When we humans sense danger, our bodies respond by unleashing a surge of hormones. Fight or flight. This is necessary in the short term; it helps you act quickly and protect yourself. But when the stressors don’t go away, your body can get stuck in fight-or-flight mode. Long term, this leads to a whole host of unintended consequences — including some consequences in your mouth.

Increased risk of gum disease: During high stress, you produce more of the hormone cortisol. This helps turn off bodily processes not directly related to survival. But it also lowers your ability to fight off infection, including infection in your gums.

Canker sores: Stress also increases your chances of developing canker sores. These aren’t harmful, but a canker sore is a good sign that it’s time to practice some self-care.

Bruxism (tooth grinding): When your body enters fight-or-flight, it sends a message to your muscles: tense up and prepare to fight or flee. Many people clench their jaws or grind their teeth in response. This pressure on your teeth increases your risk of fractures or chips.

Reducing Stress — For the Sake of Your Mouth


You deserve a little TLC right now — for the sake of your body, your mouth, and your overall health. Try these techniques for managing stress and keeping your body in balance.
Get your beauty rest: Aim for eight hours of sleep each night. Studies show a lack of sleep increases stress. On the other hand, a good night’s sleep goes a long way toward feeling balanced.

Smile: Simple, right? Smiling releases endorphins, which lower stress. Endorphins also naturally reduce cortisol, the pesky hormone that increases your risk of gum disease.

Get a move on it: Exercise helps keep your body in balance and your stress in check. If possible, block out 30 minutes for activity each day.

Maintain Your Brush-and-Floss Routine
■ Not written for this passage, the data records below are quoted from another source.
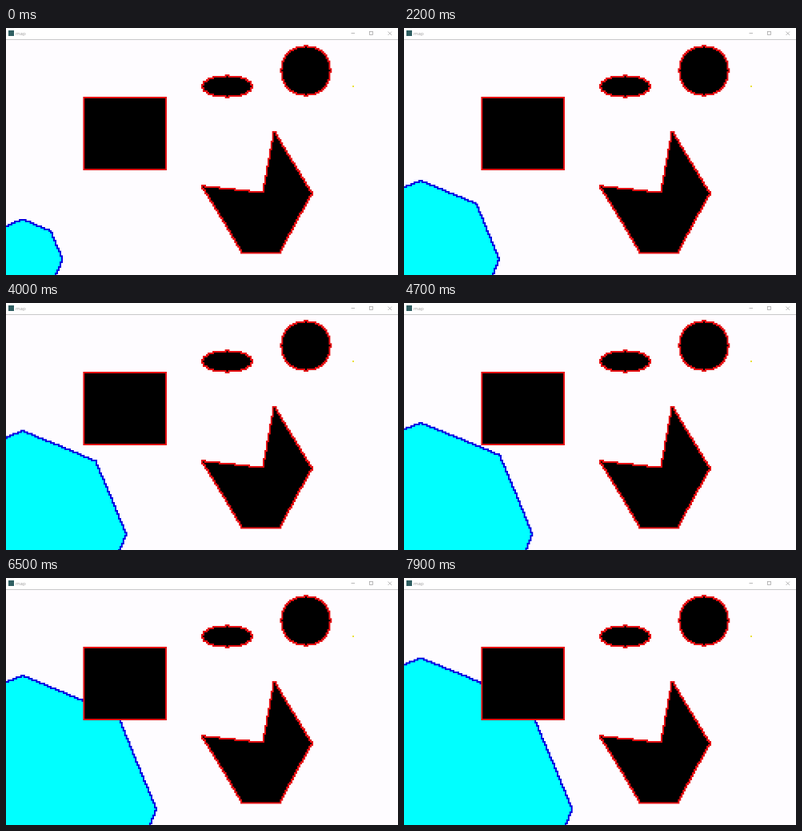
These frames come from a looping animation (490 px wide and 309 px high, 8000 ms). An HTML page with a canvas:

```html
<!DOCTYPE html>
<html lang="en">
<head>
<meta charset="utf-8">
<title>map</title>
<style>
  html, body { margin: 0; width: 100%; height: 100%; overflow: hidden; background: #fefcff; }
  svg, canvas { position: absolute; left: 0; display: block; }
  svg { top: 0; }
  canvas { top: 15px; width: 491.67px; height: 295px; }
  text { font: 6px "Open Sans", "Noto Sans", sans-serif; fill: #999; }
</style>
</head>
<body>
<canvas id="map"></canvas>
<svg width="490" height="15" viewBox="0 0 490 15">
  <rect width="490" height="14" fill="#fff"/>
  <rect y="14" width="490" height="1" fill="#c9c8ca"/>
  <rect x="3" y="3" width="7" height="7" fill="#2f5f62"/>
  <text x="12" y="9">map</text>
  <g fill="none" stroke="#a8a8a8" stroke-width=".8">
    <path d="M431.5 6.5h4.5M477.5 4.5l4.5 4.5m0-4.5l-4.5 4.5"/>
    <rect x="454.5" y="4.5" width="4" height="4"/>
  </g>
</svg>
<script>
const W = 250, H = 150, ZOOM = 4, STEP = 100, LOOP = 8000;
const START = [10, 10], GOAL = [220, 120];
const COLOR = {
  free: [254, 252, 255], seen: [0, 255, 255], edge: [0, 0, 225],
  wall: [0, 0, 0], margin: [229, 14, 18], goal: [235, 225, 60]
};
const POLY = [[125, 56], [150, 15], [173, 15], [193, 52], [170, 90], [163, 52]];

// step index, explored path cost
const GROWTH = [[0, 24.7], [9, 36.4], [22, 49.4], [33, 59.4], [47, 70.4], [65, 84.4], [79, 95.6]];

const inRect = (x, y) => x >= 50 && x <= 100 && y >= 67.5 && y <= 112.5;
const inEllipse = (x, y, cx, cy, a, b) => ((x - cx) / a) ** 2 + ((y - cy) / b) ** 2 <= 1;

function inPolygon(x, y) {
  let inside = false;
  for (let i = 0; i < POLY.length; i++) {
    const [ax, ay] = POLY[i], [bx, by] = POLY[(i + 1) % POLY.length];
    const cross = (bx - ax) * (y - ay) - (by - ay) * (x - ax);
    const along = (x - ax) * (x - bx) + (y - ay) * (y - by);
    if (cross === 0 && along <= 0) return true;
    if ((ay > y) !== (by > y) && x < ax + (y - ay) * (bx - ax) / (by - ay)) inside = !inside;
  }
  return inside;
}

const isWall = (x, y) => inRect(x, y) || inEllipse(x, y, 140, 120, 15, 6) ||
  inEllipse(x, y, 190, 130, 15, 15) || inPolygon(x, y);

// The margin is every cell that touches a wall, corners included.
const around = [-1, 0, 1];
const nearWall = (x, y) => around.some(i => around.some(j => isWall(x + i, y + j)));

// Each cell has a fixed colour, or a cost and the cost of its cheapest neighbour.
const cells = [];
for (let row = 0; row < H; row++) {
  for (let x = 0; x < W; x++) {
    const y = H - 1 - row;
    const dx = Math.abs(x - START[0]), dy = Math.abs(y - START[1]);
    const low = Math.min(dx, dy);
    const cost = Math.max(dx, dy) + (Math.SQRT2 - 1) * low;
    const fixed = isWall(x, y) ? COLOR.wall
      : nearWall(x, y) ? COLOR.margin
      : x === GOAL[0] && y === GOAL[1] ? COLOR.goal : null;
    cells.push({ fixed, cost, parent: cost - (low ? Math.SQRT2 : 1) });
  }
}

// The explored area grows evenly between the listed steps.
function reach(step) {
  let i = 0;
  while (i < GROWTH.length - 2 && step > GROWTH[i + 1][0]) i++;
  const [s0, r0] = GROWTH[i], [s1, r1] = GROWTH[i + 1];
  const k = (step - s0) / (s1 - s0);
  return Math.sqrt(r0 * r0 + (r1 * r1 - r0 * r0) * k);
}

const canvas = document.getElementById("map");
canvas.width = W * ZOOM;
canvas.height = H * ZOOM;
const view = canvas.getContext("2d");
view.imageSmoothingEnabled = false;
const grid = document.createElement("canvas");
grid.width = W;
grid.height = H;
const gridCtx = grid.getContext("2d");
const image = gridCtx.createImageData(W, H);

function draw(step) {
  const limit = reach(step);
  cells.forEach(({ fixed, cost, parent }, i) => {
    const color = fixed || (cost <= limit ? COLOR.seen : parent <= limit ? COLOR.edge : COLOR.free);
    image.data.set(color, i * 4);
    image.data[i * 4 + 3] = 255;
  });
  gridCtx.putImageData(image, 0, 0);
  view.drawImage(grid, 0, 0, canvas.width, canvas.height);
}

const began = performance.now();
let shown = -1;
function tick() {
  const step = Math.floor((performance.now() - began) % LOOP / STEP);
  if (step !== shown) draw(shown = step);
  requestAnimationFrame(tick);
}
tick();
</script>
</body>
</html>
```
Keeping up on your oral hygiene helps protect your teeth during times of stress. But the simple routine of brushing and flossing helps with stress reduction, too. Research shows poor oral health leads to increased anxiety and low self-esteem. Maintaining this routine — and some sense of normalcy— is especially important right now. Although there are many things you can’t control, you can control your oral hygiene. And sometimes, it is the little things that make all the difference.